Plain-text document sources
- - -
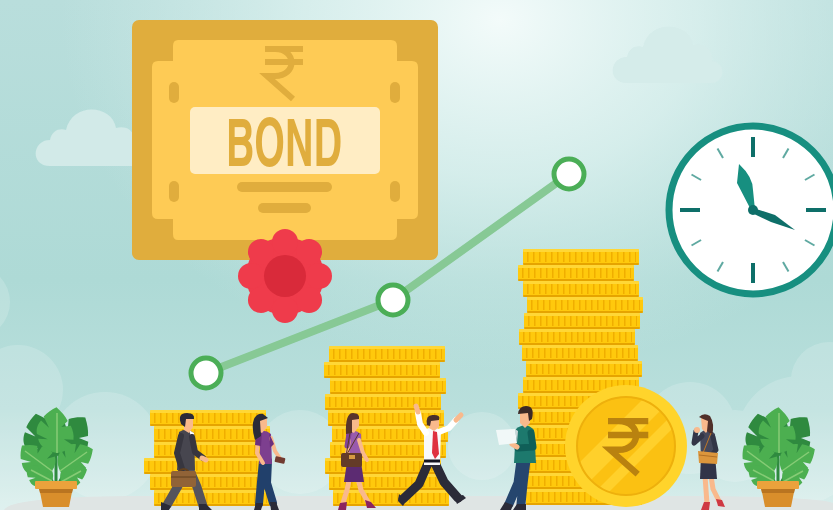
<!DOCTYPE html>
<html lang="en">
<head>
<meta charset="utf-8">
<title>Bond growth illustration</title>
<style>
:root{--gold:#fecb55;--gold-dark:#e0ad3d;--cream:#ffedc4;--coin:#ffc90c;--coin-edge:#eda900;--red:#ef3b4b;--red-dark:#d92a3a;--teal:#178f80;--teal-dark:#0e6f69;--line:#87c995;--node:#4bae57;--leaf:#4caf50;--leaf-dark:#2f8a3f;--skin:#f9b98c;--ink:#2b2b38;--navy:#21406b;--purple:#7d3f8f}
*{margin:0;padding:0}
html,body{width:833px;height:510px;overflow:hidden}
svg{display:block}
.bond-title{font:bold 66px "TeX Gyre Heros Cn","Liberation Sans",sans-serif;fill:var(--gold-dark)}
.rupee{fill:none;stroke-width:6}
.limb{fill:none;stroke-linecap:round;stroke-linejoin:round}
.skin{fill:var(--skin)}
.skin-line{stroke:var(--skin)}
.ink{fill:var(--ink)}
.node{fill:#fff;stroke:var(--node);stroke-width:5}
</style>
</head>
<body>
<svg width="833" height="510" viewBox="0 0 833 510" role="img" aria-label="Bond certificate, rising coin stacks, clock and people">
<defs>
<linearGradient id="sky" x1="0" y1="0" x2="0" y2="1">
<stop offset="0" stop-color="#b9dedc"/><stop offset=".55" stop-color="#aedad6"/><stop offset=".8" stop-color="#b9dfdc"/><stop offset="1" stop-color="#d9eeec"/>
</linearGradient>
<radialGradient id="glow" gradientUnits="userSpaceOnUse" cx="500" cy="20" r="440" gradientTransform="translate(0 4) scale(1 .8)">
<stop offset="0" stop-color="#f3fbfa"/><stop offset=".45" stop-color="#e0f3f1" stop-opacity=".75"/><stop offset="1" stop-color="#d3ecea" stop-opacity="0"/>
</radialGradient>
<pattern id="ridges" width="6" height="16" patternUnits="userSpaceOnUse">
<rect x="4" y="3" width="1.5" height="10" fill="#f0ae00"/>
</pattern>
<g id="layer">
<rect width="116" height="16" rx="2" fill="#ffc90c"/>
<rect width="116" height="3" rx="1" fill="#ffd736"/>
<rect x="3" width="110" height="16" fill="url(#ridges)"/>
<rect y="14" width="116" height="2" rx="1" fill="#e6a400"/>
</g>
<g id="pair"><use href="#layer" x="5"/><use href="#layer" y="16"/></g>
<g id="pair-wide"><use href="#layer" x="2"/><use href="#layer" x="6" y="16"/></g>
<path id="rupee" class="rupee" d="M0 3H38M0 16H38M0 3H10C32 3 32 30 10 30H2L28 53"/>
<path id="cloud" d="M14 58C-6 58-4 32 14 32C16 22 24 20 30 22C36-6 76-4 80 20C96 16 100 30 99 36C114 38 112 58 98 58Z"/>
<path id="leaf" d="M0 0C-10-2-18-8-19-16L-9-15L-20-21C-21-27-18-32-15-35L-7-27L-12-39C-8-43-3-46 2-48C7-43 11-38 13-33L6-27L16-28C18-23 19-18 18-13L8-14L16-8C12-3 6 0 0 0Z"/>
<g id="plant">
<path d="M-2 40L-19 8M0 40V-12M2 40L20 6" fill="none" stroke="var(--leaf-dark)" stroke-width="3"/>
<g fill="var(--leaf-dark)">
<use href="#leaf" transform="translate(-4 14) rotate(-22)"/>
<use href="#leaf" transform="translate(5 14) rotate(28)"/>
</g>
<g fill="var(--leaf)">
<use href="#leaf" transform="translate(1 8) rotate(-3) scale(.95)"/>
<use href="#leaf" transform="translate(-4 26) rotate(-52) scale(.82)"/>
<use href="#leaf" transform="translate(4 26) rotate(54) scale(.82)"/>
<use href="#leaf" transform="translate(-4 36) rotate(-64) scale(.6)"/>
<use href="#leaf" transform="translate(5 37) rotate(62) scale(.6)"/>
</g>
<path d="M1 8V-32M-4 26L-31 6M4 26L31 7M-4 36L-25 25M5 37L25 26" fill="none" stroke="#86cc75" stroke-width="1.5"/>
<path d="M-17 42H17L13 62H-13Z" fill="#d98e2b"/>
<rect x="-21" y="36" width="42" height="8" rx="1" fill="#eba23c"/>
<path d="M-17 44H17L16 48H-16Z" fill="#b97420"/>
</g>
<g id="tick"><rect x="-2" y="-73" width="4" height="20" fill="var(--teal-dark)"/></g>
<g id="small-tick"><rect x="-1" y="-71" width="2" height="11" fill="#5fa9a1"/></g>
<circle id="lobe" cy="-34" r="13"/>
</defs>

<g id="backdrop">
<rect width="833" height="510" fill="url(#sky)"/>
<rect width="833" height="510" fill="url(#glow)"/>
<g fill="#fff" opacity=".17">
<circle cx="-26" cy="302" r="36"/><circle cx="18" cy="390" r="45"/><circle cx="8" cy="462" r="62"/><circle cx="105" cy="446" r="54"/><circle cx="300" cy="452" r="42"/><circle cx="482" cy="446" r="34"/><circle cx="481" cy="446" r="16"/><circle cx="690" cy="428" r="46"/><circle cx="735" cy="446" r="36"/><circle cx="800" cy="440" r="64"/><circle cx="829" cy="380" r="38"/>
</g>
<use href="#cloud" fill="#d2eae8" x="36" y="108"/>
<use href="#cloud" fill="#d5ecea" x="613" y="25"/>
<path d="M4 510Q10 497 130 496H710Q820 497 833 503V510Z" fill="#dfe5e4"/>
</g>

<g id="certificate">
<rect x="132" y="20" width="306" height="240" rx="7" fill="var(--gold-dark)"/>
<path d="M178 40H391Q397 40 397 46V61H412Q418 61 418 67V213Q418 219 412 219H397V234Q397 240 391 240H178Q173 240 173 234V219H158Q152 219 152 213V67Q152 61 158 61H173V46Q173 40 178 40Z" fill="var(--gold)"/>
<g fill="var(--gold-dark)">
<rect x="169" y="82" width="10" height="21" rx="5"/><rect x="390" y="82" width="10" height="21" rx="5"/><rect x="169" y="181" width="10" height="21" rx="5"/><rect x="390" y="181" width="10" height="21" rx="5"/>
<rect x="237" y="182" width="95" height="10" rx="5"/><rect x="258" y="203" width="53" height="10" rx="5"/>
</g>
<use href="#rupee" x="265" y="46" stroke="var(--gold-dark)"/>
<rect x="190" y="107" width="190" height="67" rx="5" fill="var(--cream)"/>
<text class="bond-title" x="226" y="166" textLength="116" lengthAdjust="spacingAndGlyphs">BOND</text>
</g>

<g id="seal" transform="translate(285 276)">
<g fill="var(--red)">
<circle r="39"/>
<use href="#lobe"/><use href="#lobe" transform="rotate(45)"/><use href="#lobe" transform="rotate(90)"/><use href="#lobe" transform="rotate(135)"/><use href="#lobe" transform="rotate(180)"/><use href="#lobe" transform="rotate(225)"/><use href="#lobe" transform="rotate(270)"/><use href="#lobe" transform="rotate(315)"/>
</g>
<circle r="21" fill="var(--red-dark)"/>
</g>

<g id="clock" transform="translate(753 210)">
<circle r="84" fill="#fff" stroke="var(--teal)" stroke-width="7"/>
<use href="#tick"/><use href="#tick" transform="rotate(90)"/><use href="#tick" transform="rotate(180)"/><use href="#tick" transform="rotate(270)"/>
<use href="#small-tick" transform="rotate(30)"/><use href="#small-tick" transform="rotate(60)"/><use href="#small-tick" transform="rotate(120)"/><use href="#small-tick" transform="rotate(150)"/><use href="#small-tick" transform="rotate(210)"/><use href="#small-tick" transform="rotate(240)"/><use href="#small-tick" transform="rotate(300)"/><use href="#small-tick" transform="rotate(330)"/>
<path d="M-2 0L-16-27L-14-46Q0-33 0-20L2 0Z" fill="var(--teal)"/>
<path d="M0-2L22 5L42 20L18 12L-1 3Z" fill="var(--teal-dark)"/>
<circle r="5" fill="var(--teal-dark)"/>
</g>

<g id="coin-stacks">
<g id="stack-small">
<use href="#pair-wide" x="148" y="410"/><use href="#pair" x="149" y="442"/><use href="#layer" x="144" y="458"/><use href="#pair-wide" x="148" y="474"/>
</g>
<g id="stack-medium">
<use href="#pair" x="324" y="346"/><use href="#pair" x="325" y="378"/><use href="#pair-wide" x="326" y="410"/><use href="#pair" x="325" y="442"/><use href="#pair-wide" x="327" y="474"/>
</g>
<g id="stack-large">
<use href="#pair" x="518" y="249"/><use href="#pair-wide" x="521" y="281"/><use href="#pair" x="519" y="313"/><use href="#pair-wide" x="520" y="345"/><use href="#pair" x="518" y="377"/><use href="#pair-wide" x="521" y="409"/><use href="#pair" x="519" y="441"/><use href="#pair-wide" x="520" y="473"/>
</g>
</g>

<g id="growth-line">
<path d="M206 373L393 300L569 174" fill="none" stroke="var(--line)" stroke-width="8"/>
<circle class="node" cx="206" cy="373" r="15"/><circle class="node" cx="393" cy="300" r="15"/><circle class="node" cx="569" cy="174" r="15"/>
</g>

<g id="rupee-coin" transform="translate(626 446)">
<circle r="61" fill="#ffd42b"/>
<circle r="49" fill="#fbc112"/>
<path d="M-46 16L16-46A49 49 0 0 1 34-35L-35 34A49 49 0 0 1-46 16Z" fill="#ffd02b"/>
<path d="M-26 41L41-26L46-17L-17 46Z" fill="#ffd02b"/>
<circle r="49" fill="none" stroke="#eeb00c" stroke-width="2"/>
<use href="#rupee" transform="translate(-18 -28) scale(1.06)" stroke="#b9820f" stroke-width="7"/>
</g>

<use href="#plant" x="56" y="445"/>
<use href="#plant" x="778" y="445"/>

<g id="people">
<g id="man-with-briefcase">
<path class="limb" d="M184 466L178 486L167 505M188 466L197 487L203 506" stroke="#55545c" stroke-width="9"/>
<path class="ink" d="M161 502L171 506L169 510H161ZM199 504H206L212 510H199Z"/>
<path d="M179 432Q187 427 194 433L195 470H177Z" fill="#47464f"/>
<path d="M189 430L194 433V446Z" fill="#fff"/>
<path class="limb" d="M181 436L177 453L182 469M192 437L195 452L203 458" stroke="#37363f" stroke-width="6"/>
<path class="limb skin-line" d="M202 458L206 460" stroke-width="5"/>
<path class="skin" d="M184 417H193V427L189 433L184 430Z"/>
<path class="ink" d="M181 424Q177 413 187 413Q195 413 194 419L186 419L185 427Z"/>
<path d="M178 472Q184 466 189 472" fill="none" stroke="#61401f" stroke-width="2"/>
<rect x="171" y="471" width="25" height="16" rx="2" fill="#916337"/><path d="M171 477H196" stroke="#61401f"/>
</g>
<g id="woman-in-jeans">
<path class="limb" d="M263 461L261 482L259 504M268 461L267 483L273 503" stroke="var(--navy)" stroke-width="8"/>
<path class="ink" d="M256 503H263L261 510H254ZM270 502L276 502L279 510H271Z"/>
<path d="M256 433Q264 428 271 434L272 464H259L260 448Z" fill="var(--purple)"/>
<path class="limb skin-line" d="M258 439L257 453L263 463M271 438L275 451L281 460" stroke-width="4"/>
<path d="M256 433L262 432L261 446L255 445ZM269 433L274 444L270 448Z" fill="#6b307e"/>
<path class="skin" d="M258 418H267L267 427L262 433L258 431Z"/>
<path class="ink" d="M255 440Q251 427 254 419Q257 413 263 414L268 418L260 421L261 436Z"/>
<rect x="275" y="457" width="10" height="6" rx="1" fill="#713b31" transform="rotate(12 280 460)"/>
</g>
<g id="woman-in-purple">
<path class="limb skin-line" d="M350 475L347 490L343 503M357 475L361 490L368 502" stroke-width="5"/>
<path d="M340 503L347 502L346 510H338ZM365 500L371 502L376 508H367Z" fill="#8b255f"/>
<path d="M347 462H361L364 482H344Z" fill="#5c2b72"/>
<path d="M346 433Q354 428 361 434L362 464H347Z" fill="#995aad"/>
<path class="limb skin-line" d="M349 440L347 453L355 460M359 440L363 453L367 460" stroke-width="4"/>
<path d="M349 434L347 446" class="limb" stroke="#814398" stroke-width="5"/>
<path class="skin" d="M350 417H359L359 426L354 433L350 431Z"/>
<path d="M346 434Q345 413 353 413Q360 413 359 419L352 420L352 433Z" fill="#58352c"/>
<path d="M350 433L346 456M359 433L347 454" stroke="#593629" stroke-width="1"/>
<rect x="341" y="453" width="21" height="14" rx="2" fill="#643b28"/><rect x="349" y="455" width="6" height="4" fill="#d69a42"/>
</g>
<g id="cheering-man">
<path class="limb" d="M429 461L419 484L403 499M434 461L444 482L458 498" stroke="var(--ink)" stroke-width="9"/>
<path class="ink" d="M399 494L406 501L403 506L398 501ZM454 497L463 495L466 498L457 504Z"/>
<path d="M424 430Q433 425 441 430L440 465H424Z" fill="#f8f9fb"/>
<path class="limb" d="M426 433L420 424L418 413M439 432L449 428L456 420" stroke="#fff" stroke-width="6"/>
<path class="limb skin-line" d="M418 412L416 406M456 420L461 415" stroke-width="5"/>
<path class="skin" d="M429 418H439V427L434 431L429 428Z"/>
<path d="M427 425Q425 414 434 415Q441 415 439 420L431 421L430 426Z" fill="#48302c"/>
<path d="M433 431L437 432L439 454L435 459L432 453Z" fill="#df3140"/>
<path d="M424 461H440" stroke="#151520" stroke-width="3"/>
</g>
<g id="man-reading">
<path class="limb" d="M521 460L518 483L509 504M526 460L523 484L521 504" stroke="#25466e" stroke-width="9"/>
<path class="ink" d="M505 502L513 505L511 510H500ZM517 504H526V510H513Z"/>
<path d="M516 429Q526 421 534 430L536 463H514Z" fill="#1d796d"/>
<path class="limb" d="M531 433L533 447L518 448" stroke="#105f58" stroke-width="7"/>
<path class="limb skin-line" d="M517 447L512 444" stroke-width="5"/>
<path class="skin" d="M520 411H530V423L525 428L520 423Z"/>
<path d="M518 414Q519 406 526 406Q535 406 532 419L529 421L528 413Z" fill="#3c2926"/>
<path d="M496 430L515 429L517 443L499 445Z" fill="#f1f8f8"/><path d="M515 429L518 431L517 443Z" fill="#c8d6d8"/>
</g>
<g id="woman-on-phone">
<path class="limb skin-line" d="M705 476L706 490L707 504M711 476L713 489L719 501" stroke-width="5"/>
<path d="M704 502H710L709 510H701ZM716 499L722 500L725 507L718 506Z" fill="#cf3842"/>
<path d="M701 455H715L717 479H700Z" fill="#313448"/>
<path d="M700 433Q708 426 715 434L716 460H701Z" fill="#45485a"/>
<path class="limb" d="M702 436L694 443L696 431M713 437L716 450L711 456" stroke="#333647" stroke-width="5"/>
<circle class="skin" cx="697" cy="430" r="3"/><circle class="skin" cx="710" cy="457" r="3"/>
<path class="skin" d="M701 418H710V427L706 433L702 429Z"/>
<path d="M703 419L699 417Q704 412 710 416Q715 424 712 435L707 431L708 421Z" fill="#50302a"/>
<path d="M711 433L703 453" stroke="#be7727" stroke-width="1"/>
<path d="M698 451L718 453L717 464L699 463Z" fill="#dc963c"/><path d="M699 455L717 457" stroke="#b16f25"/>
</g>
</g>
</svg>
</body>
</html>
- - -
-- PROBLEM REQUIREMENTS --
Please say how many lines in the records above contain the word "layer". Give the number alone.

-- RESULT --
4